=== Begin Enclosure ===

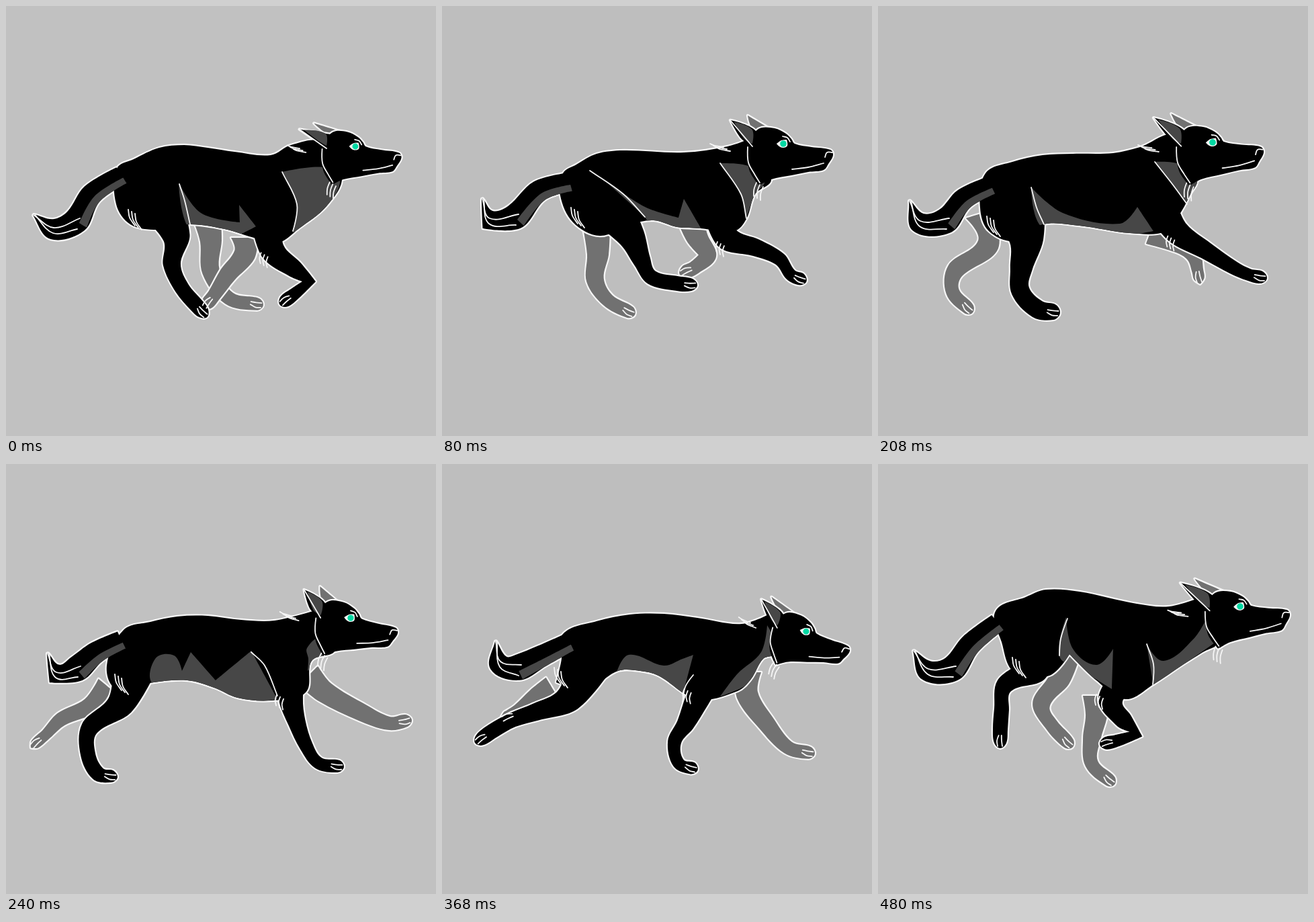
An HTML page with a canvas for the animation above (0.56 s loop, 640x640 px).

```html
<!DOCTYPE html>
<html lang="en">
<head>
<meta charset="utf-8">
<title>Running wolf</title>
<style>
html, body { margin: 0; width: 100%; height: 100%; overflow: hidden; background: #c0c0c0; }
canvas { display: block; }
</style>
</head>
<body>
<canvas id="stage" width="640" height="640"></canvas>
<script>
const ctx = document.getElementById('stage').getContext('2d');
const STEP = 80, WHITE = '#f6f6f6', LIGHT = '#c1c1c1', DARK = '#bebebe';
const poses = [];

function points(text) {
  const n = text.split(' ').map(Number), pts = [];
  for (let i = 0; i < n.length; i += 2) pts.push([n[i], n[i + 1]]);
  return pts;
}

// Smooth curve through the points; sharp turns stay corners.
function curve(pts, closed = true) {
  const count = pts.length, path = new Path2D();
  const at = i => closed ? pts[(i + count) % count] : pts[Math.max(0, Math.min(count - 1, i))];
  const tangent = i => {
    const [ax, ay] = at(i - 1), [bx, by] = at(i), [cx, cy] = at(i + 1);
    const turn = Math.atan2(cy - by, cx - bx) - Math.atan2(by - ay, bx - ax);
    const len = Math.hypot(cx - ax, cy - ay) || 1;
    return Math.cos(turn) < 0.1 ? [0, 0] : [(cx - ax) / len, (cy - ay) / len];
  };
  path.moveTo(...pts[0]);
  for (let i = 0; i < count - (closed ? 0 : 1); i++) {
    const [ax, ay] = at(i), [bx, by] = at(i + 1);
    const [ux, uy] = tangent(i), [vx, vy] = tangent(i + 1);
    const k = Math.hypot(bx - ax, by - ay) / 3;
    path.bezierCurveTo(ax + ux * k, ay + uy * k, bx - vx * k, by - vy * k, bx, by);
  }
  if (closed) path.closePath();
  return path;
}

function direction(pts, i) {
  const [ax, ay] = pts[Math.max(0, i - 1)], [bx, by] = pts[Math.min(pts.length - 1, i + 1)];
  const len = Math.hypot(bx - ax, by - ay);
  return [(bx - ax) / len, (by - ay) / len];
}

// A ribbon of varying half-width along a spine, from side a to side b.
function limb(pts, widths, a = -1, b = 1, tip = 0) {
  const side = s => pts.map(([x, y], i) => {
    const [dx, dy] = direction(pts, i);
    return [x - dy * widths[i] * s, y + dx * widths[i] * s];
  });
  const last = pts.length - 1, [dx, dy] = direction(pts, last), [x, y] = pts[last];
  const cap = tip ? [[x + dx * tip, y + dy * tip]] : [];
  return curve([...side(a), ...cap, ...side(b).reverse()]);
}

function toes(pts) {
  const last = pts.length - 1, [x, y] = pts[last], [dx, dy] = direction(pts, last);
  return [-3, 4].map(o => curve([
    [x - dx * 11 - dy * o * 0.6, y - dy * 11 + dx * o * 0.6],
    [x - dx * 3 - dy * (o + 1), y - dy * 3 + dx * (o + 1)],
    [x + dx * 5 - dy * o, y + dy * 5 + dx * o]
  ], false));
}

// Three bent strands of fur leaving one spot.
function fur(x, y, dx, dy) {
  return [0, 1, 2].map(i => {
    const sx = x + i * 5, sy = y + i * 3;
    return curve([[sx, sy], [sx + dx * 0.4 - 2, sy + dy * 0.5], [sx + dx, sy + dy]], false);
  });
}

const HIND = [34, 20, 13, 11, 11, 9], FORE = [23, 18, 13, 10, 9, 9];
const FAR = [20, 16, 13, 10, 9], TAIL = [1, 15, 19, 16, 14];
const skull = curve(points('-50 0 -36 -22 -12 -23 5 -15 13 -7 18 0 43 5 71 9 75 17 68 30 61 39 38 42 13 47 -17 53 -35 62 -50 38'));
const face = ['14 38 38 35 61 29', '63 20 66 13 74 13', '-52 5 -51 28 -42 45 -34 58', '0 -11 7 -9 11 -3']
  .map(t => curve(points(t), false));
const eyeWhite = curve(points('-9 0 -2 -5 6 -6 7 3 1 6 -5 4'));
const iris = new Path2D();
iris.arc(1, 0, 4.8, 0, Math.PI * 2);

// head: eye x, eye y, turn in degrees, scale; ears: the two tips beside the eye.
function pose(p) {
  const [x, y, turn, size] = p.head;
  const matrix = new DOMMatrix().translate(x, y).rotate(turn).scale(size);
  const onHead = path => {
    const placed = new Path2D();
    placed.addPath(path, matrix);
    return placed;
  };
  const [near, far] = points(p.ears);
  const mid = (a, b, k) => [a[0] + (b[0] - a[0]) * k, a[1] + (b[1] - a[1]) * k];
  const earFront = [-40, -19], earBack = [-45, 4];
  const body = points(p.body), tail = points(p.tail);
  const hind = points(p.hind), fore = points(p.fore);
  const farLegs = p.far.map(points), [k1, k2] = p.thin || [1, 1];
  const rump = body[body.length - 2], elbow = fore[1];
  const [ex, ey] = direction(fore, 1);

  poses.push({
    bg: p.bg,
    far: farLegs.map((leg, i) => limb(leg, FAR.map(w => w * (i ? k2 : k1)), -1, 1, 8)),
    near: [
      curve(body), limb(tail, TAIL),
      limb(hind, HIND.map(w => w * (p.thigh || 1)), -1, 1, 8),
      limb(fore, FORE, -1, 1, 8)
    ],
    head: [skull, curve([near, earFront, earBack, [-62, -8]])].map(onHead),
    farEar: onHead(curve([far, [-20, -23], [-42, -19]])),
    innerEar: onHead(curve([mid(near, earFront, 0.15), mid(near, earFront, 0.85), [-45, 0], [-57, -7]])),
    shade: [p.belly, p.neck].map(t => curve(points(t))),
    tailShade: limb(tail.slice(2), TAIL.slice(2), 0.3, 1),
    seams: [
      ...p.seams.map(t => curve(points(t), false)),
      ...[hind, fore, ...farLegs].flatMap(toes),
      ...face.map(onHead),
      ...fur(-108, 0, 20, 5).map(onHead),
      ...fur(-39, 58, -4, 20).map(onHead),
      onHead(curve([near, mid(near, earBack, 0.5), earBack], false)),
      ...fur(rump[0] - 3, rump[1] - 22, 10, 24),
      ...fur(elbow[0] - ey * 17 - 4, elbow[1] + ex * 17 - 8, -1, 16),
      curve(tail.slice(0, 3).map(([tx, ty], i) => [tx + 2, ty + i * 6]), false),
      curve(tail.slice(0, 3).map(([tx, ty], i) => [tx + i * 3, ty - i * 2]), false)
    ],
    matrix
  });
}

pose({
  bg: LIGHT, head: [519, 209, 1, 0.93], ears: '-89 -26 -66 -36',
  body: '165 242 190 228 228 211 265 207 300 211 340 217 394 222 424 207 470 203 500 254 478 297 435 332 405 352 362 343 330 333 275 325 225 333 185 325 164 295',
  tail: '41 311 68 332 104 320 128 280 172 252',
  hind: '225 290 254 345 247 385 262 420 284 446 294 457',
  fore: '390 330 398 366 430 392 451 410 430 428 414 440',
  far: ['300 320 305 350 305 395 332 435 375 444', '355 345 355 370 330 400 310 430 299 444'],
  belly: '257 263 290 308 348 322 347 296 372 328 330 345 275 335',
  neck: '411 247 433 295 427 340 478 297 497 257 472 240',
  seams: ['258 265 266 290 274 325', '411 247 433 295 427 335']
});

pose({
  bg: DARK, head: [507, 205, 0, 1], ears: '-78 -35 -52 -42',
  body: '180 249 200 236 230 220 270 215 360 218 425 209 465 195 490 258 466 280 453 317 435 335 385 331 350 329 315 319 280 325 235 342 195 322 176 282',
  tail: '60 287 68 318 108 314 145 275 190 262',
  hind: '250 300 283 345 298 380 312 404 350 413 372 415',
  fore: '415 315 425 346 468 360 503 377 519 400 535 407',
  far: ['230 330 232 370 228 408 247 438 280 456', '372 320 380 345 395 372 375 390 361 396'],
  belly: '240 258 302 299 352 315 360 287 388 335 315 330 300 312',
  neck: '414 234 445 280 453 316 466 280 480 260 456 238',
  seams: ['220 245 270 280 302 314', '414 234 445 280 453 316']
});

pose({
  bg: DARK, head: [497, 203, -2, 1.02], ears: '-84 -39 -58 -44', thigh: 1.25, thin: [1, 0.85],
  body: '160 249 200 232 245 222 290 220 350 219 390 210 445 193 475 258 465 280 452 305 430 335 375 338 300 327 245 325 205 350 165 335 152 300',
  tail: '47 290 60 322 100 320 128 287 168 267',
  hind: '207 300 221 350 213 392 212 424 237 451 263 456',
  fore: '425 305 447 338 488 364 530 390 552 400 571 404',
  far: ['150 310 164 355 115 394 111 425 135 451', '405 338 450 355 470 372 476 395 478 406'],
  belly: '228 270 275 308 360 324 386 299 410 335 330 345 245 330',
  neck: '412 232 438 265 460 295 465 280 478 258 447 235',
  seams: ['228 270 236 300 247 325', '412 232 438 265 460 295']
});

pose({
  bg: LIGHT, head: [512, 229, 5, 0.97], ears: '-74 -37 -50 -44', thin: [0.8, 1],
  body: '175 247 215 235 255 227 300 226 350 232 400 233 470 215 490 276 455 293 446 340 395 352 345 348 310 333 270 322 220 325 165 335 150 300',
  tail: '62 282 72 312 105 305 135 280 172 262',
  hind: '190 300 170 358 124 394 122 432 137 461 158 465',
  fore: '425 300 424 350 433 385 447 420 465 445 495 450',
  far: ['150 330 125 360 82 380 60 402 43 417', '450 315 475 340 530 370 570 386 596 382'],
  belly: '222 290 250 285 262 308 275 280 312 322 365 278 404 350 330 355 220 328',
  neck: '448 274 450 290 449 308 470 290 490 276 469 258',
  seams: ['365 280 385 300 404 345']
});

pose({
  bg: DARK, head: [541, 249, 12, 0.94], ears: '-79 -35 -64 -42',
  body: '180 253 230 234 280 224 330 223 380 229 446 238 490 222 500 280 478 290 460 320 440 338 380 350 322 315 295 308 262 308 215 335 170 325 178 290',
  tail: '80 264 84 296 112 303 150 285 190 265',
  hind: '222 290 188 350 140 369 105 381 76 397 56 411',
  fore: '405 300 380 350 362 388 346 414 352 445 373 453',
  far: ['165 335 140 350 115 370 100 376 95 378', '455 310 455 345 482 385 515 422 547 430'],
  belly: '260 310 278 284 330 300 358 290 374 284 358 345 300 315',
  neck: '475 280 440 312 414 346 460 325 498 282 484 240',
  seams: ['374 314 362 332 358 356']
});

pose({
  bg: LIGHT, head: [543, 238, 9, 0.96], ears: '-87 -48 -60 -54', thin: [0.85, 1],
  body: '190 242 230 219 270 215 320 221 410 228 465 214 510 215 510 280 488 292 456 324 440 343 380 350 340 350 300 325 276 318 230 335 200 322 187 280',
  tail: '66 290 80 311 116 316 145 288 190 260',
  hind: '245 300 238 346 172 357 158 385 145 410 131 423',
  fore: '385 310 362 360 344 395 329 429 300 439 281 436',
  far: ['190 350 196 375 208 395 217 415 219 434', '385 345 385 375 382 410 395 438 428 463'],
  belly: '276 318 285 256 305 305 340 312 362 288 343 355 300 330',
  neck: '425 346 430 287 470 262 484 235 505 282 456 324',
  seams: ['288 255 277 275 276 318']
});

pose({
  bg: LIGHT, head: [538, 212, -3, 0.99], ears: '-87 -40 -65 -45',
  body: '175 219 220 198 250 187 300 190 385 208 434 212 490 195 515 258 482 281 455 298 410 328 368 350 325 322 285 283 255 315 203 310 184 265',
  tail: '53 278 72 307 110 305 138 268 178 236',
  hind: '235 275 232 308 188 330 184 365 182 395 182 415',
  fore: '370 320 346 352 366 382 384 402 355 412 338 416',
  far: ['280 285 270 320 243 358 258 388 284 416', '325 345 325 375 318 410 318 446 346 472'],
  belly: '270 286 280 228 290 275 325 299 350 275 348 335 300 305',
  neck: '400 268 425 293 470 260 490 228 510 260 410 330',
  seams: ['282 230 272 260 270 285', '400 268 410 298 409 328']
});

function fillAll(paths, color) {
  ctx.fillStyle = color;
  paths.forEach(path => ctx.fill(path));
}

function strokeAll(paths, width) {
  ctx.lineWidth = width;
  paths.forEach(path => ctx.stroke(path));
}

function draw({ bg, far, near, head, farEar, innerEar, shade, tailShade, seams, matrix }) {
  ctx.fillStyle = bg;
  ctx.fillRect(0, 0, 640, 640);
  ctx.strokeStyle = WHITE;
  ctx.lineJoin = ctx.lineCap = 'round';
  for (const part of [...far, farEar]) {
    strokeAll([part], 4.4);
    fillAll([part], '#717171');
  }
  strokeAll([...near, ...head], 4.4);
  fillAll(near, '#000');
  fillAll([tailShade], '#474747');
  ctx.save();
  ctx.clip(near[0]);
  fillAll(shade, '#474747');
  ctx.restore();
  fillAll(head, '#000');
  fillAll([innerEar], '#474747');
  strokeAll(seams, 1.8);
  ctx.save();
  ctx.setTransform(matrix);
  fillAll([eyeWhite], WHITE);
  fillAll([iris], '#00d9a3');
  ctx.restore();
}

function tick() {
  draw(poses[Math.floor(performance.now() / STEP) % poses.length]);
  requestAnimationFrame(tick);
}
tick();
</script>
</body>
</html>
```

=== End Enclosure ===

Task to complete:
Report back each line of the entries that holds the string "return".

Task response:
  return pts;
    return Math.cos(turn) < 0.1 ? [0, 0] : [(cx - ax) / len, (cy - ay) / len];
  return path;
  return [(bx - ax) / len, (by - ay) / len];
    return [x - dy * widths[i] * s, y + dx * widths[i] * s];
  return curve([...side(a), ...cap, ...side(b).reverse()]);
  return [-3, 4].map(o => curve([
  return [0, 1, 2].map(i => {
    return curve([[sx, sy], [sx + dx * 0.4 - 2, sy + dy * 0.5], [sx + dx, sy + dy]], false);
    return placed;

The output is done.